### What is required
Among the entries that follow, count the lines with the word "neck" and report the number by itself.

### Input
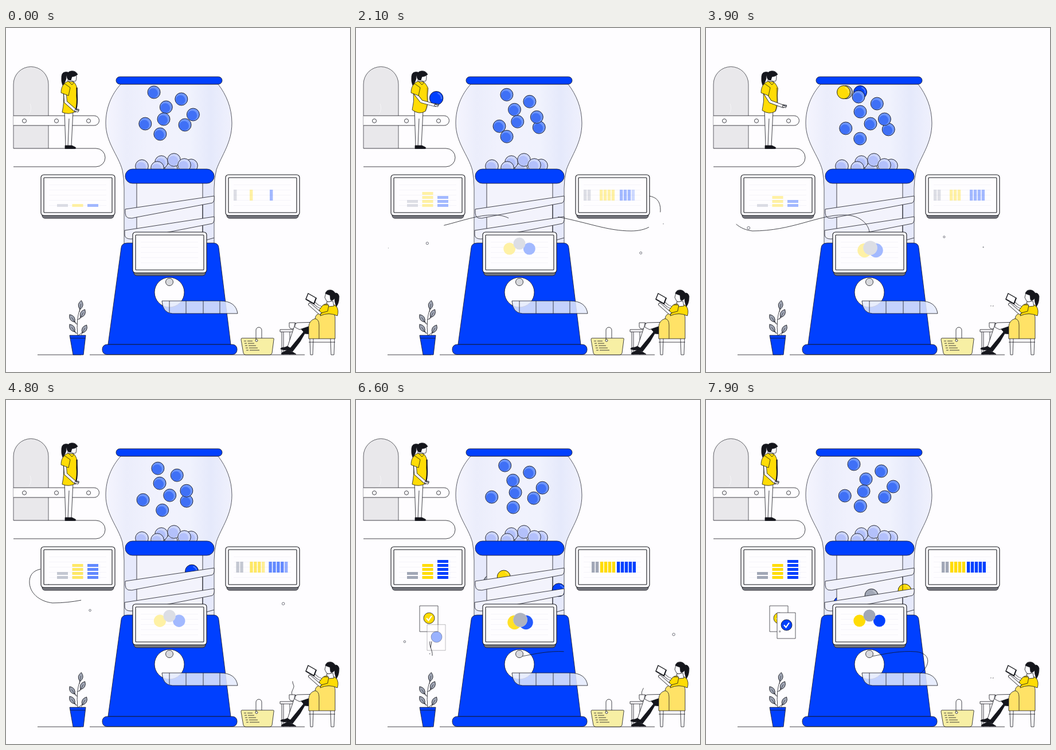
Recreate the animation shown at these times as an HTML page with a canvas. Size 600 by 600 pixels, loop 8000 ms.

```html
<!DOCTYPE html>
<html lang="en">
<head>
<meta charset="utf-8">
<title>Gumball machine</title>
<style>
html, body { margin: 0; width: 100%; height: 100%; overflow: hidden; background: #fefdff; }
canvas { display: block; width: 600px; height: 600px; }
</style>
</head>
<body>
<canvas id="stage"></canvas>
<script>
const LOOP = 8000, STEP = 100;
const INK = '#15161c', BLUE = '#0040ff', YELLOW = '#ffdc05', GRAY = '#a1a7b6', PAPER = '#fefdff';
const TRIO = [GRAY, YELLOW, BLUE];
const canvas = document.getElementById('stage');
const dpr = window.devicePixelRatio || 1;
canvas.width = canvas.height = 600 * dpr;
const g = canvas.getContext('2d');

const clamp = (v, a = 0, b = 1) => Math.min(b, Math.max(a, v));
const mix = (a, b, u) => a + (b - a) * u;
const ramp = (t, a, b) => clamp((t - a) / (b - a));
const smooth = u => u * u * (3 - 2 * u);
const ease = (t, a, b) => smooth(ramp(t, a, b));
const rand = n => { const s = Math.sin(n * 127.1 + 11.7) * 43758.5; return s - Math.floor(s); };

function paint(path, fill, stroke = INK, width = 0.8) {
  if (fill) { g.fillStyle = fill; g.fill(path); }
  if (stroke) { g.strokeStyle = stroke; g.lineWidth = width; g.stroke(path); }
}
const cache = {};
const shape = d => cache[d] || (cache[d] = new Path2D(d));
const draw = (d, fill, stroke, width) => paint(shape(d), fill, stroke, width);
const line = (d, width = 0.8, color = INK) => draw(d, null, color, width);

function disc(x, y, r, fill, stroke, width) {
  const p = new Path2D();
  p.arc(x, y, r, 0, 7);
  paint(p, fill, stroke, width);
}
function box(x, y, w, h, r, fill, stroke, width) {
  const p = new Path2D();
  p.roundRect(x, y, w, h, r);
  paint(p, fill, stroke, width);
}
function faded(alpha, fn) {
  if (alpha <= 0) return;
  g.save();
  g.globalAlpha *= alpha;
  fn();
  g.restore();
}
// strokes only the part of a path between fractions a and b
const lengths = {};
function trim(d, a, b, width = 0.8, color = INK) {
  if (b - a < 0.002) return;
  if (!lengths[d]) {
    const p = document.createElementNS('http://www.w3.org/2000/svg', 'path');
    p.setAttribute('d', d);
    lengths[d] = p.getTotalLength();
  }
  const n = lengths[d];
  g.setLineDash([0, a * n, (b - a) * n, n * 2]);
  line(d, width, color);
  g.setLineDash([]);
}
function limb(d, w, fill = PAPER) {
  g.lineJoin = g.lineCap = 'round';
  paint(shape(d), null, INK, w + 1.5);
  paint(shape(d), null, fill, w);
  g.lineJoin = 'miter';
  g.lineCap = 'butt';
}

function ball(x, y, base, shine, r = 11) {
  disc(x, y, r, shine, INK, 0.9);
  disc(x - 1.5, y + 1.6, r - 2.6, base, null);
}
function solidBall(x, y, color, r = 11.5) {
  disc(x, y, r, color, INK, 0.9);
  const arc = new Path2D();
  arc.arc(x, y, r * 0.75, -1.3, 0.2);
  paint(arc, null, 'rgba(255,255,255,.3)', 2);
}

// home x, y, sideways reach and phase of each floating ball
const FLOAT = [
  [262, 116, 4, 3], [274, 142, 6, 0.5], [302, 128, 4, 0.3], [281, 163, 6, 3.1],
  [315, 173, 5, 2.2], [319, 155, 8, -0.4], [243, 171, 7, 1.6], [269, 189, 6, -1.6]
];
function floating(t) {
  const turn = t / LOOP * Math.PI * 2;
  for (const [x, y, reach, phase] of FLOAT) {
    ball(x + reach * Math.cos(turn - phase), y - 4 * Math.cos(turn), '#3f70f6', '#6d95fc');
  }
}

// thrown from the balcony in an arc into the globe
function tossed(t) {
  [BLUE, GRAY, YELLOW].forEach((color, i) => {
    const u = (t - 3050 - i * 190) / (850 - i * 190);
    const y = mix(119, 112, u) - 400 * u * (1 - u);
    if (u >= 0 && y < 258) solidBall(mix(142, [269, 244, 240][i], Math.min(1, u)), y, color);
  });
}

// chute: leftwards in front of the column, back behind it, lower each lap
const FRONT = 1200, BACK = 850;
const START = [5280, 5770, 4530];
function rolling(t) {
  TRIO.forEach((color, i) => {
    const age = t - START[i];
    if (age < -BACK) return;
    const lap = Math.floor(age / (FRONT + BACK)), time = age - lap * (FRONT + BACK);
    const ahead = time < FRONT;
    const u = ahead ? time / FRONT : (time - FRONT) / BACK;
    const x = ahead ? mix(356, 214, u) : mix(214, 356, u);
    const y = 294 + lap * 37 + (ahead ? 21 * u : 21 + 16 * u);
    if (lap < 0 && x < 320) return;
    g.save();
    g.beginPath();
    if (ahead) g.rect(206, 271, 157, 110);
    else { g.rect(206, 271, 22, 110); g.rect(343, 271, 20, 110); }
    g.clip();
    solidBall(x, y, color);
    g.restore();
  });
}

const GLASS = 'M200 98C184 116 174 139 174 166C174 200 196 222 203 248Q206 262 206 280V376H363V280Q363 262 367 247C376 222 394 200 394 166C394 139 384 116 370 98Z';
const PILE = [[288, 247], [237, 241], [271, 234], [264, 244], [293, 230], [323, 240], [311, 239]];
const sheen = g.createLinearGradient(174, 0, 394, 0);
['#f5f5fe', '#ebedfb', '#f0f1fd', '#f1f2fd', '#f0f2fd', '#e5e9fb', '#f0f1fd']
  .forEach((c, i) => sheen.addColorStop(i / 6, c));

function machine(t) {
  draw(GLASS, sheen, '#30323c');
  tossed(t);
  floating(t);
  PILE.forEach(([x, y]) => ball(x, y, '#b3c0fb', '#ccd5fd', 11.3));
  box(192, 85, 185, 13, 6.5, BLUE);

  g.fillStyle = '#e6e9fb';
  g.fillRect(207, 265, 155, 110);
  g.fillStyle = '#f3f3fc';
  g.fillRect(228, 265, 115, 110);
  line('M228 271V375M343 271V375');
  rolling(t);
  draw('M208 316L363 293Q364 302 360 305L228 330Q208 336 208 323Z', '#f0f1fc');
  draw('M207 353L363 329Q364 338 360 341L232 366Q207 372 207 360Z', '#f0f1fc');
  line('M343 308V332M343 345V375M345 371L363 366');
  box(208, 246, 155, 25, 12.5, BLUE);

  draw('M212 375H362Q370 375 371 383L392 552H178L201 383Q202 375 212 375Z', BLUE);
  box(168, 552, 235, 17.5, 8, BLUE);
  disc(285, 461, 26, PAPER);
  disc(285, 443, 6.5, '#d9dade');
  draw('M272 476H373Q401 476 404 498H290Q273 497 272 476Z', 'rgba(229,234,253,.86)');
  line('M285 476V496M314 476V498M344 476V498M373 476V498');
  trim('M290 447C315 442 340 437 366 439C390 441 394 460 374 477', 0, ramp(t, 6100, 7000));
}

function screen(x, y) {
  box(x + 2, y + 5, 125, 71, 5, '#77787f');
  box(x, y, 129, 71, 5, PAPER, INK, 1.1);
  box(x + 5, y + 5, 119, 61, 1, PAPER, INK, 1.1);
  g.fillStyle = '#f5f4f9';
  for (let i = 1; i < 6; i++) g.fillRect(x + 14, y + 8 + i * 9, 100, 1);
}

// chart levels, one digit per beat
const BEATS = [0, 1300, 3000, 3900, 5200];
const ROWS = ['11312', '15334', '13425'], COLS = ['12222', '14434', '14345'];
function level(digits, t) {
  const i = Math.max(0, BEATS.findLastIndex(b => b <= t));
  return mix(+digits[i], +(digits[i + 1] || digits[i]), ramp(t, BEATS[i], BEATS[i + 1] || LOOP));
}
function bars(t) {
  const tone = mix(0.36, 1, ease(t, 4500, 5200)), pack = ease(t, 4500, 5300);
  TRIO.forEach((color, i) => {
    g.fillStyle = color;
    const rows = Math.round(level(ROWS[i], t)), cols = level(COLS[i], t);
    const left = mix([397, 425, 460][i], [411, 426, 455][i], pack);
    faded(tone, () => {
      for (let j = 0; j < rows; j++) g.fillRect(89 + i * 26.5, 307 - j * 7, 19, 5);
      for (let j = 0; j < cols; j++) {
        faded(clamp(cols - j), () => g.fillRect(left + j * 6.9, 282, 5.4, 19));
      }
    });
  });
}

// three drops that meet in the middle and part again
function drop(x, y, r, neck) {
  const p = new Path2D();
  p.arc(x, y, r, 0, 7);
  if (neck > 0.02) {
    const a = Math.atan2(392 - y, 285 - x), d = Math.hypot(285 - x, 392 - y) * neck;
    const at = (far, side) => [x + Math.cos(a) * far - Math.sin(a) * side, y + Math.sin(a) * far + Math.cos(a) * side];
    p.moveTo(...at(0, -r));
    p.quadraticCurveTo(...at(d * 0.6, -r * 0.75), ...at(d, -5));
    p.lineTo(...at(d, 5));
    p.quadraticCurveTo(...at(d * 0.6, r * 0.75), ...at(0, r));
    p.closePath();
  }
  return p;
}
function blobs(t) {
  const grow = ease(t, 350, 1000);
  if (!grow) return;
  const meet = at => ease(t, at - 1300, at) * (1 - ease(t, at, at + 1100));
  const near = meet(3900) + meet(6600);
  const neck = ease(t, 5300, 5600) * (1 - ease(t, 5800, 6200));
  const tone = mix(0.36, 1, ease(t, 5900, 6900));
  [1, 2, 0].forEach(i => {
    const a = (i * 2 / 3 + 0.5) * Math.PI, far = mix(20, 11.5, near);
    const x = 285 + near * 1.5 + Math.cos(a) * far, y = 394 - near + Math.sin(a) * far * (i ? 0.9 : 1);
    const p = drop(x, i ? y : 394 - near - far + 2, mix(10.5, 12.3, near) * grow, neck);
    paint(p, PAPER, null);
    faded(tone, () => paint(p, TRIO[[0, 1, 2][i]], null));
  });
}

const RIGHT = 'M286 355C290 336 310 325 338 327C400 337 435 354 480 354C515 354 531 335 531 318C531 302 524 295 511 293';
const LEFT = 'M285 356C284 345 272 326 240 326C195 326 150 354 81 354C62 352 43 340 41 320C40 307 46 298 60 295';
function wires(t) {
  const pulse = (path, start, lag, span) =>
    trim(path, ramp(t, start + lag, start + lag + span), ramp(t, start, start + span));
  pulse(RIGHT, 100, 950, 1200);
  pulse(RIGHT, 1180, 620, 1200);
  pulse(LEFT, 1320, 610, 1650);
  pulse(LEFT, 2570, 1330, 1650);
}

// a card floats up, then gets its tick
function card(t, start, x, y, color) {
  faded(ramp(t, start, start + 400), () => {
    const top = y + 32 * (1 - ease(t, start - 200, start + 700));
    box(x, top, 32, 45, 0, PAPER, '#33343a', 0.8);
    disc(x + 16.5, top + 21.5, 9.5, color, INK, 0.8);
    g.save();
    g.translate(x + 16.5, top + 21.5);
    trim('M-4.5 0L-1 4L4.5 -4', 0, ease(t, start + 600, start + 1000), 2.2, '#fff');
    g.restore();
  });
}
function cards(t) {
  card(t, 5150, 111, 359, YELLOW);
  card(t, 6440, 124, 371, BLUE);
  trim('M129 421C127 430 134 436 133 446M132 421L130 432', ramp(t, 6600, 6950), ramp(t, 6350, 6600));
}

function balcony() {
  draw('M13 210V98A30.5 30.5 0 0 1 74 98V210', '#e9e8eb', '#3a3b42');
  line('M40 150Q46 142 42 132', 0.8, '#f6f5f8');
  draw('M13 153H154A8.5 8.5 0 0 1 154 170H13', PAPER);
  draw('M13 210H157A16 16 0 0 1 157 242H13', PAPER);
  [32, 88, 144].forEach(x => disc(x, 162, 3.5, PAPER));
}

function keeper(t) {
  const k = ease(t, 1500, 2300) * (1 - ease(t, 3400, 4700));
  const hx = mix(121, 141, k), hy = mix(144, 133, k);
  draw('M102 143L104 206H114L117 143Z', PAPER);
  line('M110 158L108 206');
  draw('M103 205H115L121 208Q123 210 120 210.5H103Z', INK);
  draw('M108 88L108 98L118 98L117 92Z', PAPER);
  draw('M111 77L122 79L123 86L122 92Q118 95 112 90Z', PAPER);
  draw('M125 81Q121 74 114 75Q106 76 106 85Q108 92 113 91L115 85Q120 85 125 81Z', INK);
  draw('M108 77Q98 75 97 84Q96 94 99 100Q104 93 105 88Q104 83 108 81Z', INK);
  const front = mix(124, 126, k);
  paint(new Path2D(`M108 93L102 96Q99 100 100 112Q102 128 98 ${mix(147, 142, k)}Q110 152 121 ${mix(146, 145, k)}Q${front + 1} 134 ${front - 1} 118L${front} 105Q121 95 117 94Z`), YELLOW);
  faded(1 - k, () => line('M123.5 104L124 125Q124 138 121 145', 2.2));
  line('M109 93L115 99L119 95');
  const size = ease(t, 850, 1150);
  if (size && t < 3050) solidBall(mix(130, 142, k), mix(140, 119, k), BLUE, 11.8 * size);
  limb(`M${hx - 3} ${hy - 2}L${hx + 5} ${hy - 1}`, 2, GRAY);
  limb(`M103 114L${mix(104, 116, k)} ${mix(129, 128, k)}L${hx} ${hy}`, 4);
  limb(`M${hx} ${hy}L${hx + 4} ${hy + 1}`, 2);
  draw('M102 97Q96 102 96 113L109 118L112 104Z', YELLOW);
}

function leaf(x, y, angle) {
  g.save();
  g.translate(x, y);
  g.rotate(angle);
  draw('M0 0Q-8 -8 0 -16Q8 -8 0 0Z', GRAY);
  line('M0 4V-10', 0.6);
  g.restore();
}
function room() {
  line('M55 570H131M146 570H521');
  line('M125 536Q122 508 129 490M124 517L120 512M125 509L130 505M124 533L120 529M125 537L133 531');
  leaf(129, 491, 0.15);
  leaf(120, 513, -0.6);
  leaf(130, 505, 0.5);
  leaf(120, 530, -0.6);
  leaf(133, 532, 0.5);
  draw('M111 536H139L135 570H117Z', BLUE);
  line('M112 541H138');

  draw('M411 541H466Q468 541 467 544L464 567Q463 570 460 570H418Q415 570 414 567L410 544Q410 541 411 541Z', '#f7efa4');
  line('M436 545V527A5 5 0 0 1 446 527V541');
  disc(437, 545, 2, PAPER);
  for (let i = 0; i < 5; i++) line(`M${415 + i} ${546 + i * 4}h4m2 0h${9 + i * 2}`);
}

const WISP = 'M499 514C496 507 505 502 501 496C499 491 500 488 501 484';
const WISP2 = 'M498 510C494 504 501 499 498 494C496 490 497 487 497 484';
function reader(t) {
  draw('M478 526H503V530H478Z', PAPER);
  line('M481 530V570M484 530V570M495 530V570');
  draw('M494 514H504V521Q503 525 499 525Q495 525 494 521Z', PAPER);
  line('M504 516Q508 517 504 521');

  const sway = ease(t, 2200, 2800) * (1 - ease(t, 3200, 3800));
  draw('M546 517L512 519L503 547L490 562L500 564L513 547L521 533L546 535Z', INK);
  draw('M490 562L500 565L506 569H481Q479 567 484 565Z', INK);
  g.save();
  g.translate(515, 518);
  g.rotate(sway * 0.05);
  draw('M-10 -4L-24 38L-19 40L4 12Z', PAPER);
  draw('M-24 37L-19 41Q-25 46 -36 42Q-36 39 -29 39Z', INK);
  g.restore();
  draw('M548 513L508 514Q503 516 504 522L512 526L530 520L550 523Z', PAPER);

  draw('M528 541V520Q529 510 539 507Q540 498 549 498H569Q574 499 574 505V542H528Z', '#ffe267');
  line('M539 507Q546 508 546 518V542M528 548H574M530 542L531 570H535L536 542M566 542L567 570H572L573 542');
  draw('M555 482Q566 478 576 485Q581 492 578 502Q563 495 548 502L550 494Z', YELLOW);
  draw('M559 478L570 476L572 485L562 486Z', PAPER);
  draw('M558 462L556 470L559 476Q564 480 569 474V460Z', PAPER);
  draw('M557 463Q559 456 567 457Q576 459 574 469Q571 477 566 474L565 466Q561 465 557 463Z', INK);
  draw('M572 463Q579 460 581 468Q581 480 576 486Q573 478 573 471Z', INK);
  limb('M556 490L547 497L530 482', 4);
  limb('M554 489L544 485L537 479', 3);
  draw('M553 483L563 483L561 494L550 497L546 492Z', YELLOW);
  draw('M527 463L541 471L537 481L523 473Z', PAPER, INK, 1.4);
  line('M523 473L537 481L541 471', 2);

  const q = ((t + 1600) % 2000) / 1550;
  trim(WISP, ramp(q, 0.4, 1), ramp(q, 0, 0.33));
  trim(WISP2, ramp(q, 0.4, 1), ramp(q, 0.4, 0.55));
}

// small rings that swell, rise and vanish on both sides of the machine
function specks(t) {
  for (let i = 0; i < 12; i++) {
    const dt = t - 1300 - i * 550, size = 2.9 * (1 - Math.abs(dt) / 900);
    if (size <= 0) continue;
    const x = (i % 2 ? 45 : 410) + rand(i) * (i % 2 ? 120 : 170);
    disc(x, 340 + rand(i + 40) * 95 - dt * 0.03, size, PAPER, '#4b4d58', 0.8);
  }
}

function frame() {
  const t = Math.floor((performance.now() % LOOP) / STEP) * STEP;
  g.setTransform(dpr, 0, 0, dpr, 0, 0);
  g.fillStyle = PAPER;
  g.fillRect(0, 0, 600, 600);
  balcony();
  room();
  machine(t);
  keeper(t);
  wires(t);
  [[61, 256], [383, 256], [221, 356]].forEach(p => screen(...p));
  bars(t);
  blobs(t);
  cards(t);
  reader(t);
  specks(t);
  requestAnimationFrame(frame);
}
frame();
</script>
</body>
</html>
```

### Expected answer
5